Three years ago George and I did an insane long weekend break to South Africa only to narrowly miss out on riding what is arguably one of the most interesting looking coasters in the world. Since that time we've been wondering on and off how to get back. A dedicated trip was clearly out of the question; we'd already done that once, and there was no way we'd spend that sort of money a second time. However, we came up with a cunning plan, namely engineering a stopover on another trip to somewhere in the Southern Hemisphere.
At this point it's probably wise to reiterate that I am in fact capable of reading a map, and that I'm well aware that Johannesburg isn't on the most direct path between Ireland and Australia. However, our round the world flight tickets were priced based upon the total miles used, rather than the number of flights. This meant that a stop in Jozi would in fact not cost us anything at all, bar the inevitable airport taxes. These added hardly anything to the overall cost of our ticket, and thus the die was cast.
Prior to the trip neither of us had appreciated how popular the Heathrow to Johannesburg routing actually is. Amazingly there are four daily jumbo flights in each direction, which means well over ten thousand passengers per week choose to make this trip. Better yet, there are several daily services from London to Cape Town also, which only goes to show the size of the South African market.

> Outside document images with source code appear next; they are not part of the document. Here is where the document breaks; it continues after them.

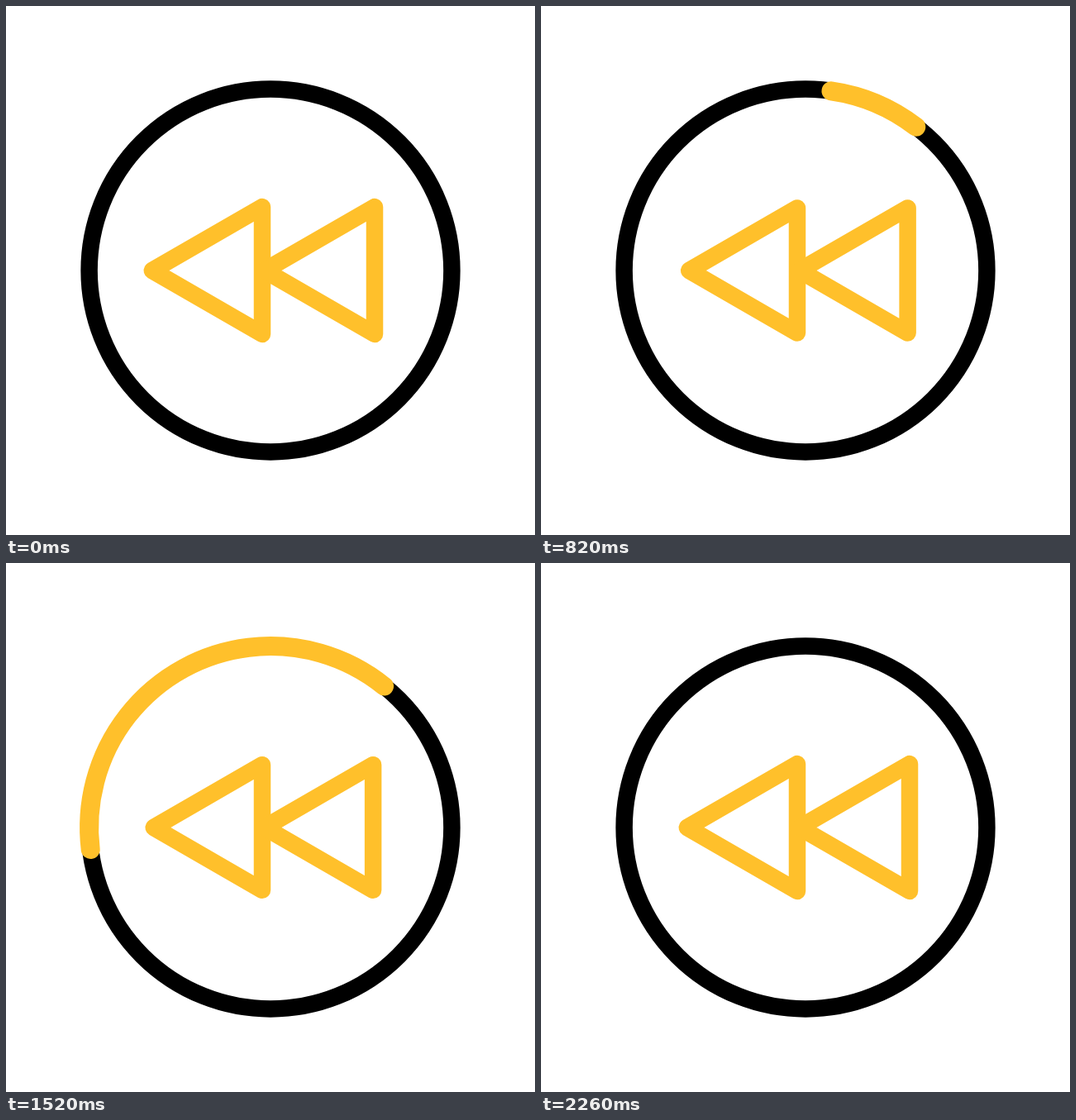
Recreate the animation shown at these times as an HTML page with a canvas. Size 640 by 640 pixels, loop 2.72 s.

```html
<!DOCTYPE html>
<html lang="en">
<head>
<meta charset="utf-8">
<title>Rewind</title>
<style>
  html, body { margin: 0; width: 100%; height: 100%; overflow: hidden; background: #fff; }
  canvas { display: block; }
</style>
</head>
<body>
<canvas width="640" height="640"></canvas>
<script>
const LOOP = 2720;
const GOLD = '#ffc02b';
const ctx = document.querySelector('canvas').getContext('2d');
ctx.lineJoin = ctx.lineCap = 'round';

// Keys are [time in ms, value]
const widthKeys = [[0, 133.2], [130, 146], [560, 106.6], [1010, 145.4], [1380, 130.5], [1760, 133.2]];
// Degrees travelled counter-clockwise from the top
const headKeys = [[565, -180], [1020, 125.4], [1320, 326.2], [1760, 608.3], [2250, 900]];
const tailKeys = [[565, -180], [1020, 68.3], [1320, 199.4], [1760, 488.1], [2250, 900]];

const easeInOut = p => (1 - Math.cos(Math.PI * p)) / 2;

function segmentAt(keys, t) {
  const next = keys.findIndex(key => key[0] > t);
  return next < 0 ? keys.length - 2 : Math.max(0, next - 1);
}

function swing(keys, t) {
  const i = segmentAt(keys, t);
  const [t0, a] = keys[i], [t1, b] = keys[i + 1];
  return a + (b - a) * easeInOut(Math.min(1, (t - t0) / (t1 - t0)));
}

// Smooth curve through all keys
function glide(keys, t) {
  const slope = i => {
    const a = keys[Math.max(0, i - 1)], b = keys[Math.min(keys.length - 1, i + 1)];
    return (b[1] - a[1]) / (b[0] - a[0]);
  };
  const i = segmentAt(keys, t);
  const [t0, a] = keys[i], [t1, b] = keys[i + 1];
  const span = t1 - t0, p = (t - t0) / span, q = 1 - p;
  return q * q * (1 + 2 * p) * a + p * p * (1 + 2 * q) * b
    + span * p * q * (q * slope(i) - p * slope(i + 1));
}

function ring(color, width, from, to) {
  const angle = deg => (-90 - deg) * Math.PI / 180;
  ctx.strokeStyle = color;
  ctx.lineWidth = width;
  ctx.beginPath();
  ctx.arc(320, 320, 219.4, angle(from), angle(to));
  ctx.stroke();
}

function triangle(tip, width) {
  const half = width / Math.sqrt(3);
  ctx.strokeStyle = GOLD;
  ctx.lineWidth = 20.5;
  ctx.beginPath();
  ctx.moveTo(tip, 320);
  ctx.lineTo(tip + width, 320 - half);
  ctx.lineTo(tip + width, 320 + half);
  ctx.closePath();
  ctx.stroke();
}

function draw(now) {
  const t = now % LOOP;
  ctx.fillStyle = '#fff';
  ctx.fillRect(0, 0, 640, 640);
  ring('#000', 20.5, 360, 0);
  if (t > headKeys[0][0] && t < headKeys.at(-1)[0]) {
    ring(GOLD, 23, glide(headKeys, t), glide(tailKeys, t));
  }
  const width = swing(widthKeys, t);
  triangle(310 - width, width);
  triangle(312.8, width);
  requestAnimationFrame(draw);
}
draw(0);
</script>
</body>
</html>
```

Gold Reef City
9th March 2008
Gold Reef City is the only theme park I've been to that has its own hotel located physically inside the park. It was a pleasant surprise to be able to check in before nine in the morning, particularly since our rooms were ready to go. Half an hour later a superb catered breakfast had temporarily forestalled the effects of jet lag, and we were ready to explore the park.
It was immediately evident that a number of rides and attractions had been rethemed or otherwise done up since our previous visit. The most obvious examples were the coasters, all of which were sporting new paint in different colours to what we'd seen before. One could scarcely miss the state of Anaconda, which had been partially painted bright orange, albeit with large chunks remaining to be completed. The multicoloured state didn't affect the ride quality in any way, however; in the back seat it was gloriously intense, just as I remembered, making it still far and away my favourite inverted coaster.

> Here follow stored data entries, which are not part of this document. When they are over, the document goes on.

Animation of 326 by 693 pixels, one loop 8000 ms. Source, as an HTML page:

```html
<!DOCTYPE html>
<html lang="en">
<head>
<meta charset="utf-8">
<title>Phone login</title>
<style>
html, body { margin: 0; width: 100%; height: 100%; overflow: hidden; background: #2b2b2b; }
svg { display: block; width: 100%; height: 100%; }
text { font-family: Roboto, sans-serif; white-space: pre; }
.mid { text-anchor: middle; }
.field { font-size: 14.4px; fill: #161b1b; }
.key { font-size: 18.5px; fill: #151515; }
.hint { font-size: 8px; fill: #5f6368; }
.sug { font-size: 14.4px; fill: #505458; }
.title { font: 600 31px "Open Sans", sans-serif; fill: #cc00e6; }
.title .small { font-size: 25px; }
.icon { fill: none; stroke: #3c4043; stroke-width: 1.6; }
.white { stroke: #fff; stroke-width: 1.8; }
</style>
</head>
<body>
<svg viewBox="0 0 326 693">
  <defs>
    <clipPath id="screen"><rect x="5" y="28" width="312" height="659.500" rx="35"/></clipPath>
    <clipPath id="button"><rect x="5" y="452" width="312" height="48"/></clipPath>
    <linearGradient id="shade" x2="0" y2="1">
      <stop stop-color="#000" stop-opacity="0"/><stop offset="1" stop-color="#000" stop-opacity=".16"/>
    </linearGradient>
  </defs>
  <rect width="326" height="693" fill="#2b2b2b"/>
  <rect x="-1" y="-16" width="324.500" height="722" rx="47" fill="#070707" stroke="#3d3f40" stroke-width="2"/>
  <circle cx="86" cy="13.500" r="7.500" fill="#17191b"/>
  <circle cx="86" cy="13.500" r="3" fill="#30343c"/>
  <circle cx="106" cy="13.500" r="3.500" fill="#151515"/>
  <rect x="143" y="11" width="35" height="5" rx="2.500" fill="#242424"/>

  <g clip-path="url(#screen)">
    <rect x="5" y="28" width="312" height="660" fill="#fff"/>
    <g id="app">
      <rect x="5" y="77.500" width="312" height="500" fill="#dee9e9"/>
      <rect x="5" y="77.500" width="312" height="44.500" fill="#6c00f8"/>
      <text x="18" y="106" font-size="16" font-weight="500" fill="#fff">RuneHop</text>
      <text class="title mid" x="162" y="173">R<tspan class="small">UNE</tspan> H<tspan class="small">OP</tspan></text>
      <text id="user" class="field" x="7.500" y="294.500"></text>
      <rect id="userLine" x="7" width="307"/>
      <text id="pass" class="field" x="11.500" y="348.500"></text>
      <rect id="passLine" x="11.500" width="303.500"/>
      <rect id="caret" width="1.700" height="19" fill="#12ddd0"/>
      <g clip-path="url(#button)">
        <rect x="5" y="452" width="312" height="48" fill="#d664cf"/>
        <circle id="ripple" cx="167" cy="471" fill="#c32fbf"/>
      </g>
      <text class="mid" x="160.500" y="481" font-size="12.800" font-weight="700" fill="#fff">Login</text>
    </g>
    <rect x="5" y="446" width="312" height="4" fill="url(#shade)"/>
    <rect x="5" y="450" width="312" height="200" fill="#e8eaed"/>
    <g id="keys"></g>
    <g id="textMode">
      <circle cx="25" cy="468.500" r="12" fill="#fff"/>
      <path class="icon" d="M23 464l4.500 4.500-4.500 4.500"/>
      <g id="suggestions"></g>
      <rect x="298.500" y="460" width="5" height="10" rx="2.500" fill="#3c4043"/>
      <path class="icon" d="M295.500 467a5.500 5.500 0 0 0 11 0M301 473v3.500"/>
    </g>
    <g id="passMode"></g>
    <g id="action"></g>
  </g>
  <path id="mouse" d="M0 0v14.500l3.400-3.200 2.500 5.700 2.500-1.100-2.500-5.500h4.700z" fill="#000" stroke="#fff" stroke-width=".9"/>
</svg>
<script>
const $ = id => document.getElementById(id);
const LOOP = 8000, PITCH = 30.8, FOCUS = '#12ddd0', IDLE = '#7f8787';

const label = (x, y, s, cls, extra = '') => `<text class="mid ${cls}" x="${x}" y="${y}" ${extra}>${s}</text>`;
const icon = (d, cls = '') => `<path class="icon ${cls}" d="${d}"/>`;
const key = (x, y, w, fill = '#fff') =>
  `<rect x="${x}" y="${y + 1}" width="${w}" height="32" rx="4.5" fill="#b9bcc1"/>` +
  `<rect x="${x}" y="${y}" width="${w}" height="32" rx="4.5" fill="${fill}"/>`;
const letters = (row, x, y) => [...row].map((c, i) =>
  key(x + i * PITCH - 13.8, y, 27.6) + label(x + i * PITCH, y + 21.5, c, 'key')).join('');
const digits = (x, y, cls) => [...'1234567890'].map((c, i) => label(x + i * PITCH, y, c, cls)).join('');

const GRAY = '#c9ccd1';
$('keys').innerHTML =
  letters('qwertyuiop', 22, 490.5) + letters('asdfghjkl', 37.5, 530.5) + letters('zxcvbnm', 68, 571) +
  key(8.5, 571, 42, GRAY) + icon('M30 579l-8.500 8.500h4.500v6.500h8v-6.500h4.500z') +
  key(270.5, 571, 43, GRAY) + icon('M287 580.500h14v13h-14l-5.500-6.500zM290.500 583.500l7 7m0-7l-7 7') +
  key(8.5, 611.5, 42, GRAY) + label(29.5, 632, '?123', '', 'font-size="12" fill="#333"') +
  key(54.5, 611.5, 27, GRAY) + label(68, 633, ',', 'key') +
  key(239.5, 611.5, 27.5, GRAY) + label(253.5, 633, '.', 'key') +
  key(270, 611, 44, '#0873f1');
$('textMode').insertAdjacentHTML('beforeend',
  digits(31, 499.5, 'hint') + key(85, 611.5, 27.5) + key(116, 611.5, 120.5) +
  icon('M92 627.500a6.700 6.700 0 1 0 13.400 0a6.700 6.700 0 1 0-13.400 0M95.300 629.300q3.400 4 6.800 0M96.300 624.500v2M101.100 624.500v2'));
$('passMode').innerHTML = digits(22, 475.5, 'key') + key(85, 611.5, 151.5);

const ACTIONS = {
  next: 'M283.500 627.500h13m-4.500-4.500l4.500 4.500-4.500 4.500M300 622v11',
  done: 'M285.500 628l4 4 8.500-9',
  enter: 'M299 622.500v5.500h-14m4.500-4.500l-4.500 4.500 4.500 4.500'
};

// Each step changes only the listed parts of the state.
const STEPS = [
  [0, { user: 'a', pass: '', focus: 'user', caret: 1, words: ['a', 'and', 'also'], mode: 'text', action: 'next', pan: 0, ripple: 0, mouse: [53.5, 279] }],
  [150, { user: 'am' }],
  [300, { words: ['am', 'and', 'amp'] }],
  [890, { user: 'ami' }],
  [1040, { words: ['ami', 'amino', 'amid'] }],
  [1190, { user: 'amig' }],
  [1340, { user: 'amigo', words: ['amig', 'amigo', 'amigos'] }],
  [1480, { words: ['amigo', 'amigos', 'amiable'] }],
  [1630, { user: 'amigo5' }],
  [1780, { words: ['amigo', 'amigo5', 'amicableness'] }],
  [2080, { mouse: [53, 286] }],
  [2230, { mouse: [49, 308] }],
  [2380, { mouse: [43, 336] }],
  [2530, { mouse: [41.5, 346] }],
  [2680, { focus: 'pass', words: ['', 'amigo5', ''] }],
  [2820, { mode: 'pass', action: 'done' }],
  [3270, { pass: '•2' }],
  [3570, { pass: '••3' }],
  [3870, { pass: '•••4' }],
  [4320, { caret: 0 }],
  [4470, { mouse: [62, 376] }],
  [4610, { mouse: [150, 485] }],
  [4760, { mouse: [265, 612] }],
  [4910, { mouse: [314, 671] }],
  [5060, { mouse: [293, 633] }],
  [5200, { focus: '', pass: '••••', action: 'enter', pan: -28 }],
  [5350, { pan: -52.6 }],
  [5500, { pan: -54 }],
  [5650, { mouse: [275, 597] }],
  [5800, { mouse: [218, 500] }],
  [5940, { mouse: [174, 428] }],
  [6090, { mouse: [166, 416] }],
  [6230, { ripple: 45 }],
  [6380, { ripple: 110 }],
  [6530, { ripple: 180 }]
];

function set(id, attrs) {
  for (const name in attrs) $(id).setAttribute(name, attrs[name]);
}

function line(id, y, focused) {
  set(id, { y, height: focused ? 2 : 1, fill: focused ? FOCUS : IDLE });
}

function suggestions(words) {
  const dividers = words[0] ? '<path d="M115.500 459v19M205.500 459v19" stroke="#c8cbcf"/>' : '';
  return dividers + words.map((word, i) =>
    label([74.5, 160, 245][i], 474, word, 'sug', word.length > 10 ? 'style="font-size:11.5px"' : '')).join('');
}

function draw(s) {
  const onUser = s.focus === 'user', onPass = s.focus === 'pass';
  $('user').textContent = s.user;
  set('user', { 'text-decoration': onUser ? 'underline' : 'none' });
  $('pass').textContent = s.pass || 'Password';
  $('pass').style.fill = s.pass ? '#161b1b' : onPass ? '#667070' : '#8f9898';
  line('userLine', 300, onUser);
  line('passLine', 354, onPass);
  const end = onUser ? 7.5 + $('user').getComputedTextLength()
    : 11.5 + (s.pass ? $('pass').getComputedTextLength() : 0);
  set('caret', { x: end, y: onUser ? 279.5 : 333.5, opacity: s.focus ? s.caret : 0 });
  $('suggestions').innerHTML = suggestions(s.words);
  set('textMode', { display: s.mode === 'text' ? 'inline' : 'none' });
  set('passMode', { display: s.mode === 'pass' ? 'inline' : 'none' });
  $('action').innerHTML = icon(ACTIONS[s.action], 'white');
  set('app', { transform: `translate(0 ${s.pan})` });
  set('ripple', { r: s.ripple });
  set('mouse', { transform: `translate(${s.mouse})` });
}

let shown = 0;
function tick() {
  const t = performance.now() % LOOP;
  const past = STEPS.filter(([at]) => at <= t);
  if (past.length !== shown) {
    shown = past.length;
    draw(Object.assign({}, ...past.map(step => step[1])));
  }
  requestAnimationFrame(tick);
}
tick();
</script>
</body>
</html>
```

In addition to the coasters several flat rides had either been moved or rethemed; the most obvious examples were the UFO and Dream Boat rides (see themeparks.ie for comparisons) but other changes had been made too. The appearance of the park was already above average on our last visit, and these incremental improvements have the potential to catapult it into the premier league. It is great to see management that is prepared to invest in getting the most out of what they have rather than looking for new attractions all the time.
Golden Loop (#1111) appeared to have been repainted very recently, as the track positively gleamed in the morning sun. We were on the fourth train of the morning, and were more than a little disconcerted by the smell of burning brake fins so early in the day, even if it is entirely normal for this type of ride. Shuttle loops rarely disappoint, and this one was running very well apart from a minor pothole at the entrance to the loop.
This brings me rather neatly to the Tower of Terror (#1112), the unique roller coaster that was one of the key factors in us deciding to visit South Africa three years ago. On our last visit the ride had just been closed for a lengthy rehab, which ended up taking more than two years. During this work the traditional lift hill was replaced with an elevator lift, and the restraints were replaced with over-the-shoulder harnesses.
To begin with the positive, this ride is all about fear, and it plays on those emotions brilliantly. The single car shuffles out of the station and round a corner, banging slightly as it goes, which only serves to emphasise the vulnerability that passengers feel at this point. The car then enters an elevator lift, with the car again stopping very suddenly just as first time riders are sure the car is going to go off the end of the track. The lift is very quick indeed, putting the car at the top of the drop in only a few seconds. At this point the car inches forward at a snails pace, taking just long enough for the normally reserved South Africans to start screaming like there's no tomorrow. A few seconds later, they are muted completely as the car vanishes underground, and an eerie silence is restored. By the time the car reemerges into the light, however, everyone is smiling again (bar the occasional person who swears then and there that he or she will never ride that again).
The tower was experiencing technical difficulties today, yet unlike so many other parks the crew kept the ride going since the problems evidently didn't have a safety implication. Only the front row of each car was being loaded, and even then the lift mechanism sometimes failed to catch. Staff members could be seen walking down the track to give the car a push. It's hard to imagine this sort of situation somewhere else; instead the ride would be closed outright. Full marks to Gold Reef City staff for working with what they have.
Overall the ride would have rated about a nine out of ten for me were it not for the one major issue, namely the restraint system. The over the shoulder restraints frankly hurt, particularly when the cars changed direction both during the drop and after the underground tunnel. If anyone from the park is reading this I'd strongly encourage the investigation of some softer padding; until then, it might be no harm to advise people to remove earrings.
Jet lag precluded us from doing too much more today, though we did take a spin on the Jozi Express to see how it was ageing. It was definitely more bumpy than I remembered, but having said that it was brand new on my last visit, so that is probably inevitable. We also tried the recently refurbished 4D Theatre; the film in use was the standard Panda Vision one, which we both enjoyed.